Here, we deal with double homonymy. The word golubye is ambiguous, similarly in part to the adjective gay in English. The Russian adjective can mean either ‘blue’ (a color) or ‘homosexual’. In turn, eli as a noun means ‘fir-trees’ (in the plural) and as a verb, ‘ate’ (past tense, plural). Like in 2, we begin with a sentence about a wood, so in the first sentence, the ambiguous expression gets interpreted as “blue spruces” (a very beautiful kind of fir). But the syntax of the next sentence, as well as the verb pili ‘drank’, forces us to reinterpret the expression as a clause “homosexuals ate / were eating”. You can see from 2 and 3 that German woods during WWII formed a rather curious place with rich social life!
4. Штирлиц выстрелил в Мюллера в упор. Мюллер не упал. “Броневой,”- подумал Штирлиц.
“Stierlitz shot Muller at point-blank range. Muller didn’t fall. ‘BRONEVOJ’, Stierlitz thought.”
The adjective bronevoj means ‘armored’ or ‘shielded’, so everything would make sense and there would be nothing funny about the joke…but the family name of the actor who plays Muller is Bronevoj! So Stierlitz’ insight becomes ambiguous. The fact that information from the real world, which could not become accessible to Stierlitz, is brought into the reality of the movie,
contributes to the humorous effect.
As you see, when a joke based on homonymy is translated and then explained, the result is not funny at all.

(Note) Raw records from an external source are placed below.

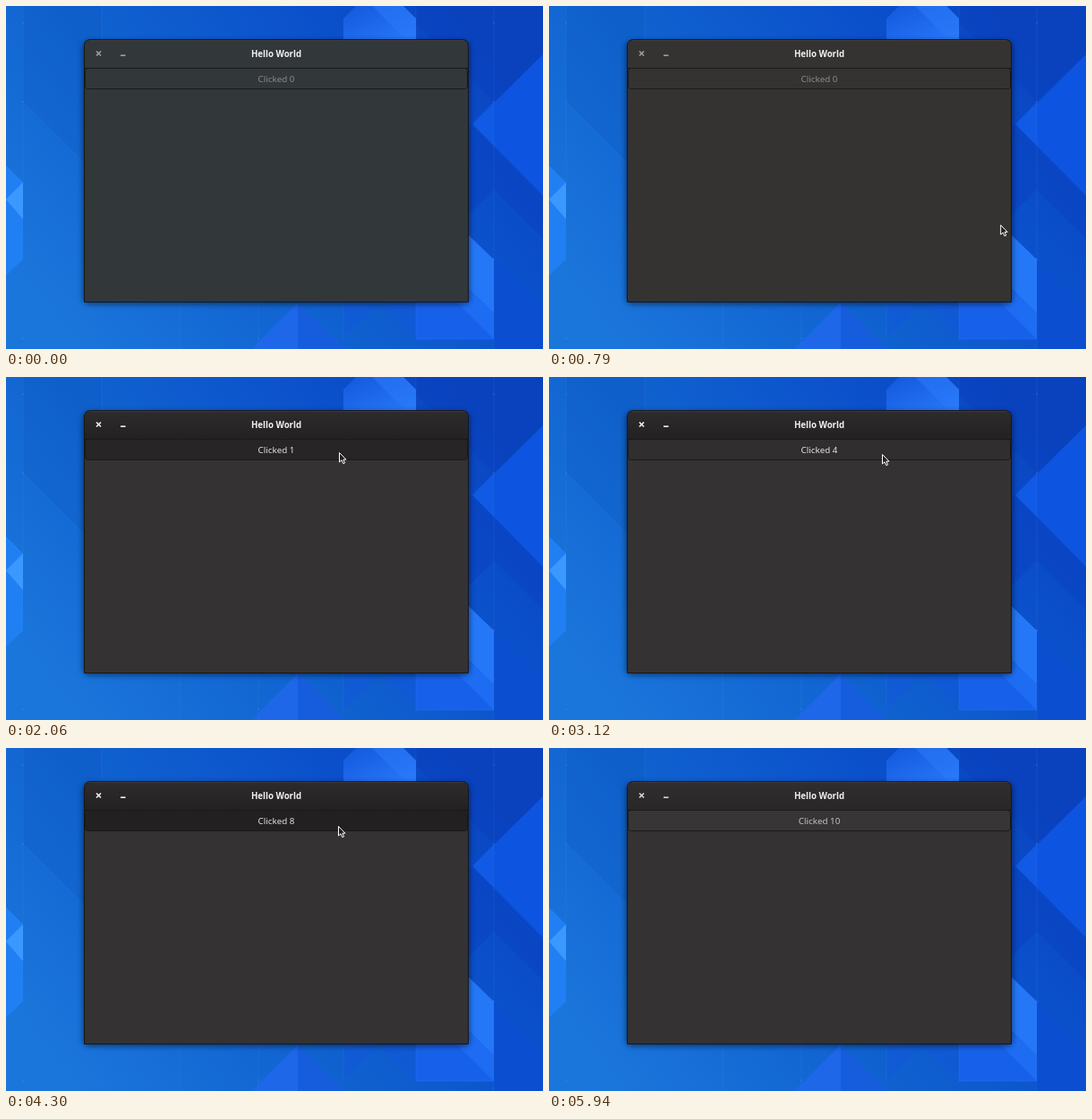
These frames come from a looping animation (600x383 px, 5970 ms). An HTML page:

```html
<!DOCTYPE html>
<html lang="en">
<head>
<meta charset="utf-8">
<title>Hello World</title>
<style>
  html, body { margin: 0; width: 100%; height: 100%; overflow: hidden; background: #0f5ccf; }
  svg { display: block; width: 600px; height: 383px; }
  text { font-family: "Noto Sans", "Open Sans", sans-serif; text-anchor: middle; }
</style>
</head>
<body>
<svg viewBox="0 0 600 383">
  <defs>
    <linearGradient id="sky" x1="0" y1=".75" x2="1" y2=".25">
      <stop offset="0" stop-color="#1b76db"/>
      <stop offset=".4" stop-color="#1062d0"/>
      <stop offset=".75" stop-color="#0b50cb"/>
      <stop offset="1" stop-color="#0a43c0"/>
    </linearGradient>
    <linearGradient id="glow" x1="0" y1="0" x2="1" y2="1">
      <stop offset="0" stop-color="#1358dc"/>
      <stop offset="1" stop-color="#2878fa"/>
    </linearGradient>
    <linearGradient id="header" x1="0" y1="0" x2="0" y2="1">
      <stop offset="0" stop-color="#2d2b2c"/>
      <stop offset="1" stop-color="#232122"/>
    </linearGradient>
    <filter id="blur" x="-10%" y="-10%" width="120%" height="120%">
      <feGaussianBlur stdDeviation="3"/>
    </filter>
  </defs>

  <g id="wallpaper">
    <path fill="url(#sky)" d="M0 0H600V383H0Z"/>
    <path fill="#0d52b8" opacity=".22" d="M19 0H107V19L19 107ZM19 107L107 195V19Z"/>
    <path fill="#0a42bd" opacity=".6" d="M458 0H600V54L545 107L458 19Z"/>
    <path fill="#0d54e0" d="M521 132L600 54V212Z"/>
    <path fill="#1460ec" opacity=".5" d="M521 132L545 107V156Z"/>
    <path fill="#0a45c4" opacity=".7" d="M521 132L600 212V260L545 205L517 233V136Z"/>
    <path fill="#0b4ed0" d="M545 283L600 338V383H545Z"/>
    <path fill="url(#glow)" d="M377 37V14L391 0H444L458 14V37Z"/>
    <path fill="#2b7afa" opacity=".55" d="M409 0H444L458 14V37H446Z"/>
    <path fill="#1761ea" d="M458 331H545V372H458Z"/>
    <path fill="#2478f8" d="M517 256L545 283V343L517 316Z"/>
    <path fill="#1d6cf2" d="M517 316L545 343V372L504 331Z"/>
    <path fill="#1258dc" d="M377 331H458V372L417 331L377 372Z" opacity=".5"/>
    <path fill="#1d67e8" d="M326 331L378 383H274Z"/>
    <path fill="#1257d8" opacity=".6" d="M326 331L378 383H326Z"/>
    <path fill="#2080f3" d="M0 178L19 197V283L0 301Z"/>
    <path fill="#3b98ff" d="M0 216L19 197V238Z"/>
    <path fill="none" stroke="#5aa0f0" opacity=".13"
      d="M19 0V197M19 107L107 195M107 0V37M194 331V383M282 331V383M377 331V372M545 0V383M458 0V37M458 331V372H545"/>
    <path fill="none" stroke="#8fc0ff" stroke-linecap="round" opacity=".5"
      d="M19 19h.1M19 107h.1M545 107h.1M545 283h.1M282 371h.1M19 371h.1M545 19h.1"/>
  </g>

  <rect x="86" y="39" width="432" height="294" rx="7" opacity=".5" filter="url(#blur)"/>
  <g id="window">
    <path id="body" d="M87.5 330.5V44.5Q87.5 37.5 94.5 37.5H509.5Q516.5 37.5 516.5 44.5V330.5Z" stroke="#171717"/>
    <path id="bar" fill="url(#header)" d="M88 69V45Q88 38 95 38H509Q516 38 516 45V69Z"/>
    <path d="M93 38.5H511" stroke="#454344" opacity=".7"/>
    <path d="M88 69.5H516" stroke="#151414"/>
    <g id="controls" fill="none" stroke-width="1.6">
      <path d="M101 50.5L106 55.5M106 50.5L101 55.5"/>
      <path d="M128 55.2H133.5"/>
    </g>
    <text x="302" y="56.6" font-size="9.7" font-weight="700" fill="#f0f0ef">Hello World</text>
    <rect id="button" x="88.5" y="69.5" width="427" height="23" rx="3" stroke="#1b1a1a"/>
    <text id="label" x="302" y="84.8" font-size="9.8"></text>
  </g>

  <path id="cursor" fill="#222" stroke="#fff" stroke-width="1" stroke-linejoin="round"
    d="M.5 .5V11L3 8.8L4.8 12.7L6.6 11.9L4.9 8.2H8Z"/>
</svg>

<script>
  const LOOP = 5970, STEP = 30, HOLD = 140;
  const FOCUS_ON = 1840, FOCUS_OFF = 5870, FADE = 200;
  const CLICKS = [1980, 2300, 2620, 2940, 3270, 3560, 3800, 4070, 4330, 4590];
  // Pointer stops: time, x, y
  const PATH = [
    [420, 602, 325], [790, 504, 244], [1250, 420, 130], [1640, 372, 84], [2060, 372, 84],
    [3120, 372, 86], [3700, 371, 87], [4620, 371, 87], [4940, 288, 140],
    [5130, 288, 140], [5600, 520, -16]
  ];

  const el = id => document.getElementById(id);
  const [body, bar, controls, button, label, cursor] =
    ["body", "bar", "controls", "button", "label", "cursor"].map(el);

  const clamp = v => Math.max(0, Math.min(1, v));
  const ease = v => v * v * (3 - 2 * v);
  const lerp = (a, b, k) => a + (b - a) * k;
  const mix = (a, b, k) => `rgb(${a.map((v, i) => Math.round(lerp(v, b[i], k)))})`;

  function pointer(t) {
    const i = PATH.findIndex(p => p[0] > t);
    if (i < 1) return null;
    const [t0, x0, y0] = PATH[i - 1], [t1, x1, y1] = PATH[i];
    const k = ease((t - t0) / (t1 - t0));
    return [lerp(x0, x1, k), lerp(y0, y1, k)];
  }

  function pressure(t) {
    return Math.max(...CLICKS.map(c =>
      t < c ? clamp((t - c + HOLD) / 30) : clamp(1 - (t - c) / FADE)));
  }

  function render(t) {
    const focus = clamp((t - FOCUS_ON) / FADE) * (1 - clamp((t - FOCUS_OFF) / FADE));
    const at = pointer(t);
    const hover = at && at[1] > 69 && at[1] < 93 && at[0] > 88 && at[0] < 516;
    const base = hover ? [50, 48, 49] : [55, 53, 54];

    body.setAttribute("fill", t < STEP ? "#32373a" : mix([53, 51, 50], [53, 50, 51], focus));
    bar.setAttribute("opacity", focus);
    controls.setAttribute("stroke", mix([160, 159, 157], [245, 245, 244], focus));
    button.setAttribute("fill", t < STEP ? "#32373a" :
      mix(focus ? base : [53, 51, 50], [34, 32, 33], pressure(t)));
    label.setAttribute("fill", mix([139, 138, 136], [226, 226, 225], focus));
    label.textContent = "Clicked " + CLICKS.filter(c => c <= t).length;

    cursor.setAttribute("visibility", at ? "visible" : "hidden");
    if (at) cursor.setAttribute("transform", `translate(${at[0]} ${at[1]})`);
  }

  const start = performance.now();
  function tick() {
    const t = (performance.now() - start) % LOOP;
    render(Math.floor(t / STEP) * STEP);
    requestAnimationFrame(tick);
  }
  tick();
</script>
</body>
</html>
```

You can appreciate the work of translators who have to deal with such challenges!
Below, I provide several additional jokes of this kind for Russian speakers. All these jokes are based on the relation of homonymy. In the next post, we get back to English facts and turn to a different lexical relation.
5. Лампа светила, но света не давала. Штирлиц погасил лампу и Света дала.
6. Встретив гестаповцев, Штирлиц выхватил шашку и закричал: "Порублю!" Гестаповцы скинулись по рублю и убежали.
7. Штирлиц лёг на гальку. Галька вскрикнула и убежала.
8. Штирлиц сел в машину. "Всё, можно трогать!"- сказал он. "Ого-го!"- потрогала Кэт.
9. Штирлиц топил печку. Через час печка утонула.